A back-in-the-day soda shop in St. Paul has been busted for selling cigarettes -- made of candy.
Lynden's, on Hamline Avenue near Cretin-Derham Hall High School, said a city inspections official came in last week and gave the shop a warning and added that a misdemeanor citation -- with a $500 fine -- would be next if the non-carcinogenic confections continue to be sold.
"We got busted [Dec. 19] by the City of St. Paul. Oops," the shop tweeted.
Candy cigarettes, bubble gum cigars and bubble gum made to look like chewing tobacco have been among a host of vintage sugary treats that Lynden's has kept in stock since it opened in April.

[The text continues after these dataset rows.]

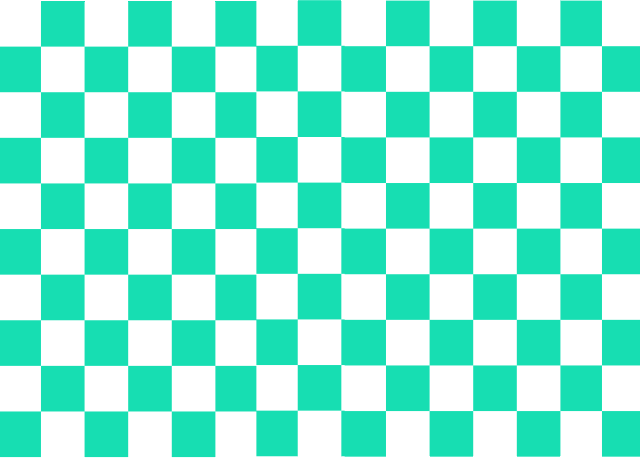
A WebGL 1 fragment shader for this pattern:

```glsl
precision highp float;
// Teal and white checkerboard assembled from four slightly misaligned panels.

uniform vec2 u_resolution;

const vec3 TEAL = vec3(0.09, 0.87, 0.70);
const vec3 WHITE = vec3(1.0);
const vec2 CELL = vec2(0.06814, 0.09958); // fraction of canvas width and height
const float ROWS = 10.0;

// Antialiased square wave: +1 in even cells, -1 in odd cells.
float squareWave(float t, float pixel) {
    float side = 1.0 - 2.0 * mod(floor(t), 2.0);
    float edgeDistance = 0.5 - abs(fract(t) - 0.5);
    return side * clamp(2.0 * edgeDistance / pixel, 0.0, 1.0);
}

// One-pixel ramp that rises through the given edge.
float softStep(float edge, float x, float pixel) {
    return clamp((x - edge) / pixel + 0.5, 0.0, 1.0);
}

// Teal coverage of a ten-row checkerboard whose first teal cell starts at origin.
float checkerPanel(vec2 uv, vec2 origin, vec2 pixel) {
    vec2 grid = (uv - origin) / CELL;
    vec2 blur = pixel / CELL;
    float checks = 0.5 + 0.5 * squareWave(grid.x, blur.x) * squareWave(grid.y, blur.y);
    // The board stops just short of the canvas at the top and bottom.
    float inside = softStep(0.0, grid.y, blur.y) * (1.0 - softStep(ROWS, grid.y, blur.y));
    float outerEdge = min(abs(grid.y), abs(grid.y - ROWS));
    float onEdge = step(outerEdge, 0.5 * blur.y);
    float parity = step(0.0, squareWave(grid.x, blur.x) * (grid.y < 1.0 ? 1.0 : -1.0));
    return mix(checks, parity, onEdge) * inside;
}

void main() {
    vec2 pixel = 1.0 / u_resolution;
    vec2 uv = gl_FragCoord.xy * pixel;
    uv.y = 1.0 - uv.y; // rows are counted from the top

    // Each panel has its own offset and covers the previous one past its seam.
    float teal = checkerPanel(uv, vec2(0.0640, 0.0022), pixel);
    teal = mix(teal, checkerPanel(uv, vec2(0.4652, 0.0004), pixel),
               softStep(0.4006, uv.x, pixel.x));
    teal = mix(teal, checkerPanel(uv, vec2(0.6031, 0.0013), pixel),
               softStep(0.5385, uv.x, pixel.x));
    teal = mix(teal, checkerPanel(uv, vec2(1.0086, 0.0013), pixel),
               softStep(0.9403, uv.x, pixel.x));

    gl_FragColor = vec4(mix(WHITE, TEAL, teal), 1.0);
}
```
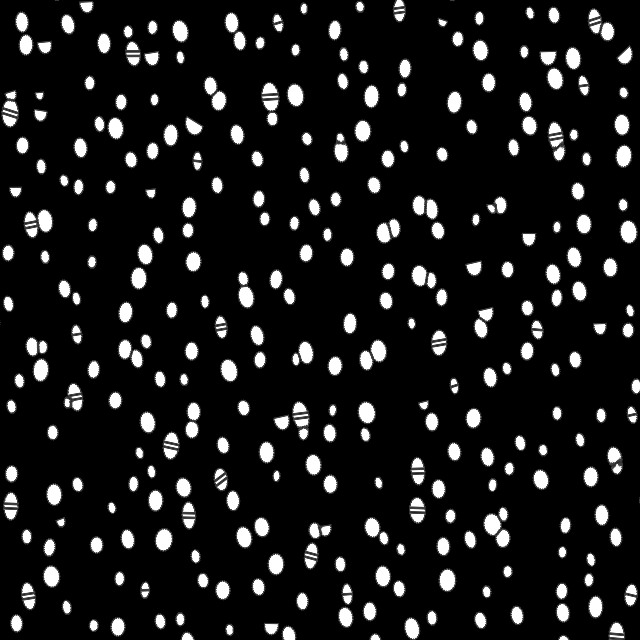
This pattern is drawn by a WebGL 2 fragment shader. Its source:

```glsl
#version 300 es
precision highp float;
// Scattered upright white grains with thin grey rims on black.
// Each cell of a jittered grid holds one elliptical grain; a few grains are
// stretched and split by thin cracks, and touching grains share a seam.

uniform vec2 u_resolution;
out vec4 fragColor;

const vec3 BACKGROUND = vec3(0.0);
const vec3 RIM_COLOR = vec3(0.24);
const vec3 CORE_COLOR = vec3(1.0);

const float CELLS = 18.0;              // grid cells across the canvas
const float FILL = 0.94;               // share of cells that hold a grain
const float JITTER = 0.86;             // spread of grain centres in a cell
const vec2 GRAIN_RADII = vec2(0.0110, 0.0152);
const float RIM_WIDTH = 0.0021;
const float SPLIT_SHARE = 0.10;
const float CHIP_SHARE = 0.05;

// Four random values in 0..1 for a cell and a seed
vec4 hash4(vec2 cell, float seed) {
    vec4 p = fract(vec4(cell.xyx, cell.y + seed) * vec4(0.1031, 0.1030, 0.0973, 0.1099)
                   + seed * 0.3719);
    p += dot(p, p.wzxy + 33.33);
    return fract((p.xxyz + p.yzzw) * p.zywx);
}

vec2 rotate(vec2 p, float angle) {
    float c = cos(angle), s = sin(angle);
    return vec2(c * p.x - s * p.y, s * p.x + c * p.y);
}

// Approximate signed distance to an ellipse
float ellipseDistance(vec2 p, vec2 radii) {
    p += 1e-6;
    float k = length(p / radii);
    return k * (k - 1.0) / length(p / (radii * radii));
}

// Fine teeth around the outline
float teeth(vec2 p, float amount) {
    return amount * sin(22.0 * atan(p.y, p.x + 1e-6));
}

// Cut one or two parallel cracks through a shape
float crack(float shape, vec2 p, float angle, float gap) {
    float line = abs(abs(rotate(p, angle).y) - gap);
    return max(shape, -line);
}

// Signed distance to the grain of one cell
float grainDistance(vec2 point, vec2 cell) {
    vec4 place = hash4(cell, 1.0);
    vec4 form = hash4(cell, 7.0);
    if (place.z > FILL) return 1.0;

    vec2 center = (cell + 0.5 + (place.xy - 0.5) * JITTER) / CELLS;
    vec2 p = rotate(point - center, mix(-0.26, 0.12, form.y));
    bool isSplit = form.z < SPLIT_SHARE;
    bool isChipped = form.z > 1.0 - CHIP_SHARE;

    vec2 radii = GRAIN_RADII * mix(0.64, 1.25, form.x);
    radii.x *= mix(0.90, 1.10, place.w);
    if (isSplit) radii.y *= 1.28;

    float d = ellipseDistance(p, radii) + teeth(p / radii, 0.0004);
    float steepness = place.w > 0.82 ? 1.6 : 0.35;
    float angle = (form.w - 0.5) * steepness;
    if (isSplit) d = crack(d, p, angle, form.x > 0.5 ? 0.0036 : 0.0);
    if (isChipped) d = max(d, rotate(p, angle).y - 0.25 * radii.y);
    return d;
}

// Distance to the nearest grain, with a seam where two grains touch
float grainField(vec2 point) {
    vec2 home = floor(point * CELLS);
    float nearest = 1.0, second = 1.0;
    for (int y = -1; y <= 1; y++) {
        for (int x = -1; x <= 1; x++) {
            float d = grainDistance(point, home + vec2(x, y));
            second = min(second, max(nearest, d));
            nearest = min(nearest, d);
        }
    }
    return max(nearest, 0.5 * (nearest - second));
}

// Smooth coverage of the inside of a shape
float coverage(float d, float softness) {
    return 1.0 - smoothstep(-softness, softness, d);
}

void main() {
    float side = min(u_resolution.x, u_resolution.y);
    float softness = 0.45 / side;
    float d = grainField(gl_FragCoord.xy / side);

    vec3 color = mix(BACKGROUND, RIM_COLOR, coverage(d, softness));
    color = mix(color, CORE_COLOR, coverage(d + RIM_WIDTH, softness));
    fragColor = vec4(color, 1.0);
}
```
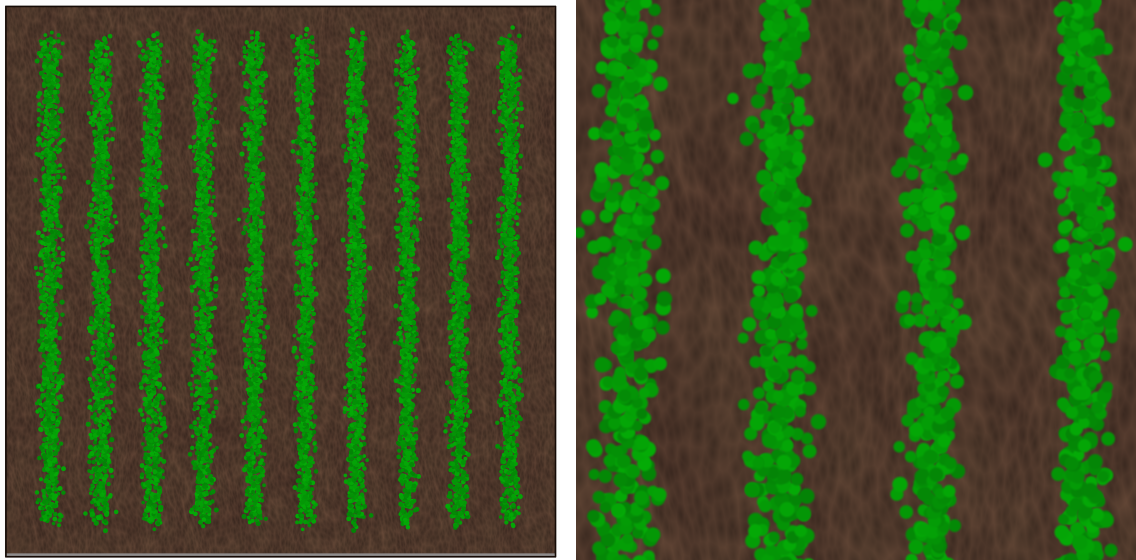
Left: the whole. Right: its middle third, enlarged.
Reproduce this pattern procedurally as a WebGL 1 fragment shader.

```glsl
precision highp float;

uniform vec2 u_resolution;

const float ROWS = 10.0;
const float ROW_PITCH = 0.0911;
const float FIRST_ROW = 0.0898;
const float CELL_HEIGHT = 0.01;
const int DOTS_PER_CELL = 12;

float hash(vec2 p) {
  vec3 q = fract(vec3(p.xyx) * vec3(0.1031, 0.1030, 0.0973));
  q += dot(q, q.yzx + 33.33);
  return fract((q.x + q.y) * q.z);
}

vec2 hash2(vec2 p) {
  return vec2(hash(p), hash(p + vec2(37.7, 91.3)));
}

// Roughly normal value with zero mean and unit deviation.
float bell(vec2 seed) {
  vec2 a = hash2(seed + 11.3);
  vec2 b = hash2(seed + 53.9);
  return (a.x + a.y + b.x + b.y - 2.0) * 1.732;
}

// Distance to the nearest scattered point, centred on zero.
float cellular(vec2 p) {
  vec2 cell = floor(p);
  float nearest = 2.0;
  for (int j = -1; j <= 1; j++) {
    for (int i = -1; i <= 1; i++) {
      vec2 id = cell + vec2(float(i), float(j));
      nearest = min(nearest, distance(p, id + hash2(id + 200.0)));
    }
  }
  return nearest - 0.45;
}

// Fibrous earth: stretched cells at three scales, bent by sines.
vec3 soilColor(vec2 p) {
  float bend = 0.004 * sin(p.y * 31.0 + 4.0 * sin(p.x * 17.0));
  vec2 q = p + vec2(bend + 0.08 * p.y, 0.0);
  float fine = cellular(q * vec2(190.0, 85.0));
  float fibre = cellular(q * vec2(95.0, 38.0) + 300.0);
  float patches = cellular(q * vec2(24.0, 13.0) + 700.0);
  float tone = 1.0 + 0.26 * fine + 0.26 * fibre - 0.16 * patches;
  vec3 tint = vec3(0.012, -0.004, 0.004) * patches;
  return vec3(0.305, 0.216, 0.166) * tone + tint;
}

// Spread of the dots around their row, uneven along its length.
float rowSpread(float row, float y) {
  float ripple = 0.07 * sin(y * 27.0 + row * 4.1) + 0.06 * sin(y * 71.0 + row * 2.3);
  float size = mix(1.12, 0.92, smoothstep(0.0, 6.0, row)) + 0.06 * step(8.5, row);
  return 0.0085 * (size + ripple);
}

// Paints the leafy dots of the closest row over the ground.
vec3 paintRow(vec3 ground, vec2 p, float softness) {
  float row = clamp(floor((p.x - FIRST_ROW) / ROW_PITCH + 0.5), 0.0, ROWS - 1.0);
  float rowX = FIRST_ROW + row * ROW_PITCH;
  float cell = floor(p.y / CELL_HEIGHT);
  vec3 color = ground;
  for (int j = -1; j <= 1; j++) {
    float cellId = cell + float(j);
    float spread = rowSpread(row, cellId * CELL_HEIGHT);
    for (int i = 0; i < DOTS_PER_CELL; i++) {
      vec2 seed = vec2(cellId * 3.17 + 40.0, row * 61.0 + float(i) * 4.73 + 20.0);
      vec2 center = vec2(rowX + spread * bell(seed),
                         (cellId + hash(seed)) * CELL_HEIGHT);
      float reach = 0.432 + 0.009 * bell(seed + 120.0);
      float planted = step(abs(center.y - 0.5), reach);
      float radius = mix(0.0032, 0.0046, hash(seed + 77.0));
      float d = distance(p, center) - radius;
      float cover = planted * (1.0 - smoothstep(-softness, softness, d));
      float shade = mix(0.51, 0.67, hash(seed + 151.0));
      color = mix(color, vec3(0.015, shade, 0.025), cover);
    }
  }
  return color;
}

float boxDistance(vec2 p, vec2 low, vec2 high) {
  vec2 d = abs(p - 0.5 * (low + high)) - 0.5 * (high - low);
  return length(max(d, 0.0)) + min(max(d.x, d.y), 0.0);
}

float band(float d, float halfWidth, float softness) {
  return 1.0 - smoothstep(halfWidth - softness, halfWidth + softness, abs(d));
}

void main() {
  vec2 p = gl_FragCoord.xy / u_resolution;
  float pixel = 1.0 / min(u_resolution.x, u_resolution.y);
  float softness = max(0.0011, 0.6 * pixel);

  vec3 color = paintRow(soilColor(p), p, softness);

  // Pale lower ledge, dark frame and white margin.
  color = mix(color, vec3(0.56, 0.55, 0.55), band(p.y - 0.0095, 0.0023, softness));
  float frame = boxDistance(p, vec2(0.0105, 0.0058), vec2(0.992, 0.9885));
  color = mix(color, vec3(0.99), smoothstep(-softness, softness, frame));
  color = mix(color, vec3(0.08, 0.04, 0.02), band(frame, 0.0015, softness));

  gl_FragColor = vec4(color, 1.0);
}
```
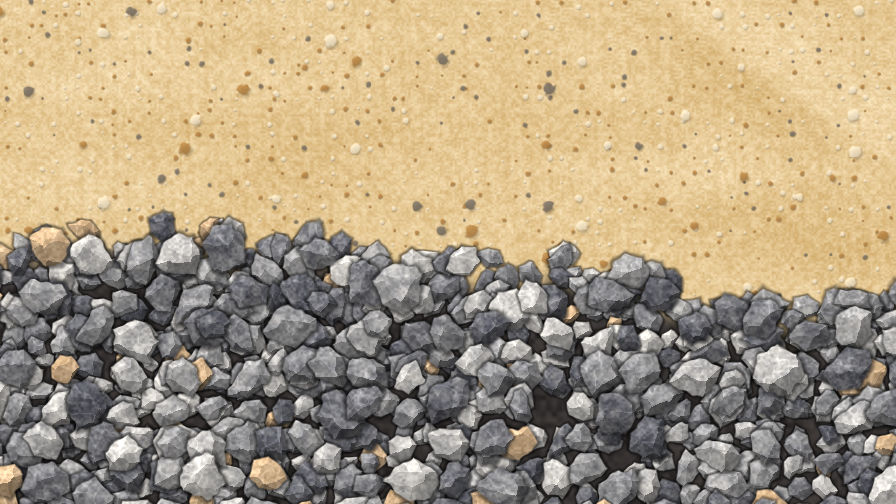
Reproduce this texture procedurally as a WebGL 1 fragment shader.

```glsl
precision highp float;
// Rippled golden sand above a bed of crushed grey gravel.
uniform vec2 u_resolution;

#define SAND_LIGHT vec3(0.96, 0.87, 0.70)
#define SAND_DARK vec3(0.79, 0.63, 0.36)
#define STONE_DARK vec3(0.34, 0.345, 0.375)
#define STONE_LIGHT vec3(0.86, 0.845, 0.82)
#define STONE_TAN vec3(0.86, 0.71, 0.53)
#define GAP_COLOR vec3(0.20, 0.185, 0.18)
#define LIGHT_DIR vec2(-0.35, 0.75)
#define STONE_CELL 0.052
#define GRAIN_AMOUNT 0.42
#define TAN_CHANCE 0.06

float hash(vec2 p) {
  return fract(sin(dot(p, vec2(127.1, 311.7))) * 43758.5453);
}

float noise(vec2 p) {
  vec2 i = floor(p), f = fract(p);
  f = f * f * (3.0 - 2.0 * f);
  return mix(mix(hash(i), hash(i + vec2(1.0, 0.0)), f.x),
             mix(hash(i + vec2(0.0, 1.0)), hash(i + 1.0), f.x), f.y);
}

float fbm(vec2 p) {
  return 0.55 * noise(p) + 0.3 * noise(p * 2.1 + 7.3) + 0.15 * noise(p * 4.3 + 3.7);
}

float blob(vec2 p, vec2 center, vec2 size) {
  vec2 d = (p - center) / size;
  return exp(-dot(d, d));
}

// Upper limit of the gravel along x
float gravelEdge(float x) {
  return 0.565 - 0.05 * smoothstep(0.5, 1.0, x) - 0.085 * smoothstep(1.08, 1.48, x)
       + 0.02 * smoothstep(1.55, 1.75, x);
}

// Sparse round pebbles lying on the sand
void paintPebbles(inout vec3 col, vec2 p, float cell, float chance) {
  vec2 id = floor(p / cell);
  vec2 center = (id + 0.3 + 0.4 * vec2(hash(id + 1.3), hash(id + 5.7))) * cell;
  float r = cell * mix(0.08, 0.22, hash(id + 8.1));
  vec2 q = p - center;
  q += (noise(p * 150.0) - 0.5) * r * 0.5;
  float aa = 1.2 / u_resolution.y;
  float present = step(hash(id + 2.9), chance);
  float pick = hash(id + 4.4);
  vec3 tint = mix(vec3(0.72, 0.52, 0.27), vec3(0.97, 0.91, 0.79), step(0.4, pick));
  tint = mix(tint, vec3(0.48, 0.44, 0.39), step(0.83, pick));
  float shade = 1.0 + 0.12 * clamp(dot(q, LIGHT_DIR) / r, -1.0, 1.0);
  float shadow = smoothstep(r * 1.5, r * 0.6, length(q - vec2(0.2, -0.4) * r));
  col *= 1.0 - 0.2 * present * shadow;
  col = mix(col, tint * shade, 0.85 * present * smoothstep(aa, -aa, length(q) - r));
}

vec3 sand(vec2 p) {
  float tone = 0.64 + 0.10 * blob(p, vec2(0.20, 0.88), vec2(0.5, 0.16));
  tone += 0.14 * blob(p, vec2(0.12, 0.62), vec2(0.35, 0.07));
  tone += 0.20 * blob(p, vec2(1.30, 0.66), vec2(0.28, 0.045));
  tone -= 0.20 * blob(p, vec2(1.62, 0.55), vec2(0.28, 0.09));
  tone -= 0.10 * blob(p, vec2(0.58, 0.70), vec2(0.35, 0.10));
  // Diagonal ridge at the upper right
  float ridge = dot(p - vec2(1.37, 0.93), vec2(0.56, 0.83));
  float span = smoothstep(1.22, 1.42, p.x) * smoothstep(0.62, 0.76, p.y);
  tone += span * (0.20 * smoothstep(-0.01, 0.03, ridge) * smoothstep(0.24, 0.05, ridge)
                - 0.13 * blob(vec2(ridge, 0.0), vec2(-0.05, 0.0), vec2(0.06)));
  tone += 0.30 * (fbm(p * vec2(7.0, 12.0)) - 0.5);
  tone += GRAIN_AMOUNT * (noise(p * 240.0) - 0.5);
  tone += GRAIN_AMOUNT * 0.8 * (noise(p * 105.0 + 31.0) - 0.5);
  vec3 col = mix(SAND_DARK, SAND_LIGHT, clamp(tone, -0.2, 1.1));
  paintPebbles(col, p, 0.024, 0.35);
  paintPebbles(col, p + 3.17, 0.055, 0.22);
  return col;
}

// One faceted stone, with a contact shadow on whatever lies below it
void paintStone(inout vec3 col, vec2 p, vec2 center, float r, vec2 id) {
  vec2 q = p - center;
  if (length(q) > r * 1.9) return;
  float turn = 6.2832 * hash(id + 3.1);
  mat2 spin = mat2(cos(turn), -sin(turn), sin(turn), cos(turn));
  q = spin * q;
  vec2 lightXY = spin * LIGHT_DIR;
  q.y *= 1.0 + 0.55 * hash(id + 6.2);
  q += (vec2(noise(p * 75.0), noise(p * 75.0 + 19.0)) - 0.5) * r * 0.16;
  vec2 tilt = (vec2(hash(id + 11.0), hash(id + 12.0)) - 0.5) * 0.7;
  float height = r * mix(0.25, 0.6, hash(id + 13.0)) + dot(q, tilt);
  vec2 slope = -tilt;
  float edge = -1.0;
  for (int k = 0; k < 7; k++) {
    float fk = float(k);
    float angle = (fk + 0.7 * hash(id + fk * 1.7)) * 0.8976;
    vec2 n = vec2(cos(angle), sin(angle));
    float d = dot(q, n) - r * mix(0.74, 1.04, hash(id + fk * 2.3 + 9.0));
    float steep = mix(0.5, 1.6, hash(id + fk * 3.1 + 17.0));
    edge = max(edge, d);
    if (-d * steep < height) {
      height = -d * steep;
      slope = n * steep;
    }
  }
  float lit = dot(normalize(vec3(slope, 1.0)), normalize(vec3(lightXY, 0.9)));
  float grain = fbm(p * 55.0 + id * 3.0);
  float tone = hash(id + 21.0) * 0.85 + 0.65 * (grain - 0.5) + 0.08;
  vec3 tint = mix(STONE_DARK, STONE_LIGHT, clamp(tone, 0.0, 1.0));
  tint = mix(tint, STONE_TAN, 0.85 * step(hash(id + 23.0), TAN_CHANCE));
  float vein = smoothstep(0.05, 0.0, abs(fbm(p * 24.0 + id) - 0.5));
  tint += 0.09 * vein + 0.16 * (noise(p * 190.0) - 0.5);
  tint *= 0.50 + 0.66 * max(lit, -0.1);
  float aa = 1.2 / u_resolution.y;
  col *= mix(0.5, 1.0, smoothstep(0.0, 0.26 * r, edge));
  col = mix(col, tint, smoothstep(aa, -aa, edge));
}

void main() {
  vec2 p = gl_FragCoord.xy / u_resolution.y;
  float depth = gravelEdge(p.x) - p.y + 0.05 * (noise(p * 18.0) - 0.5);
  vec3 col = sand(p);
  col = mix(col, GAP_COLOR * (0.7 + 0.6 * noise(p * 90.0)), smoothstep(0.03, 0.13, depth));

  // Gravel layers, from small buried stones to larger ones on top
  for (int layer = 0; layer < 4; layer++) {
    float f = float(layer);
    float cell = STONE_CELL * (1.0 + 0.17 * f);
    float chance = 0.95 - 0.14 * f;
    vec2 home = floor(p / cell + f * 0.37);
    for (int j = 1; j >= -1; j--) {
      for (int i = -1; i <= 1; i++) {
        vec2 cellId = home + vec2(float(i), float(j));
        vec2 id = cellId + f * 57.0;
        vec2 jitter = vec2(hash(id + 31.0), hash(id + 37.0)) - 0.5;
        vec2 center = (cellId + 0.5 + 0.6 * jitter - f * 0.37) * cell;
        float r = cell * mix(0.40, 0.66, hash(id + 41.0));
        float limit = gravelEdge(center.x) - 0.03 + 0.045 * (hash(id + 43.0) - 0.5);
        if (center.y < limit && hash(id + 47.0) < chance) paintStone(col, p, center, r, id);
      }
    }
  }
  gl_FragColor = vec4(clamp(col, 0.0, 1.0), 1.0);
}
```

"We had no idea," Tobi Lynden said Wednesday, lamenting that she can no longer sell the white candy sticks with the red tips, her best-selling candy. "We don't want to get on the bad side of St. Paul."
Lynden said nearly all of the candy cigarette purchases were made by adults.
" 'Oh, I had these when I was little,' " she said she would often hear. "We weren't trying to promote smoking or tobacco use of any kind."
And just what would prompt a bureaucrat to ferret out such nefarious activity?
"Somebody from Bloomington called and reported us," Lynden said. "The whole thing is pretty weird."
Robert Humphrey, spokesman for the city's Safety and Inspections Department, said the complaint came to his agency Dec. 13. An inspector visited Lynden's on Dec. 19 and had the forbidden products immediately removed from the sales floor.
A unanimous City Council outlawed candy smokes and cartoon character lighters in April 2009. The council cited a study showing that these products encouraged youngsters to take up smoking tobacco.
Lynden's Facebook page has collected dozens of comments decrying the enforcement action and the rationale behind it.
"I just got through a bag of gummy bears," one person wrote. " Now I can't stop thinking about where to find a REAL bear to eat!"
Several countries prohibit the sale of candy cigarettes, including Australia, Canada and Thailand.
In the United States, some national retailers have agreed not to sell them. Maine and Tennessee and several local jurisdictions in other states have outlawed the sale of novelty lighters.
The ordinance was championed by a group of St. Paul teenagers working with the Association for Nonsmokers-Minnesota, which educates youth groups and individuals who want to lobby for anti-tobacco policies.
Humphrey said he gets a complaint "about once a year" concerning the sale of candy cigarettes and other sugary tobacco-themed products in his city.
"We enforce this on a complaint basis," Humphrey said. "This isn't taking time away from any major enforcement [actions]."
Paul Walsh 612-673-4482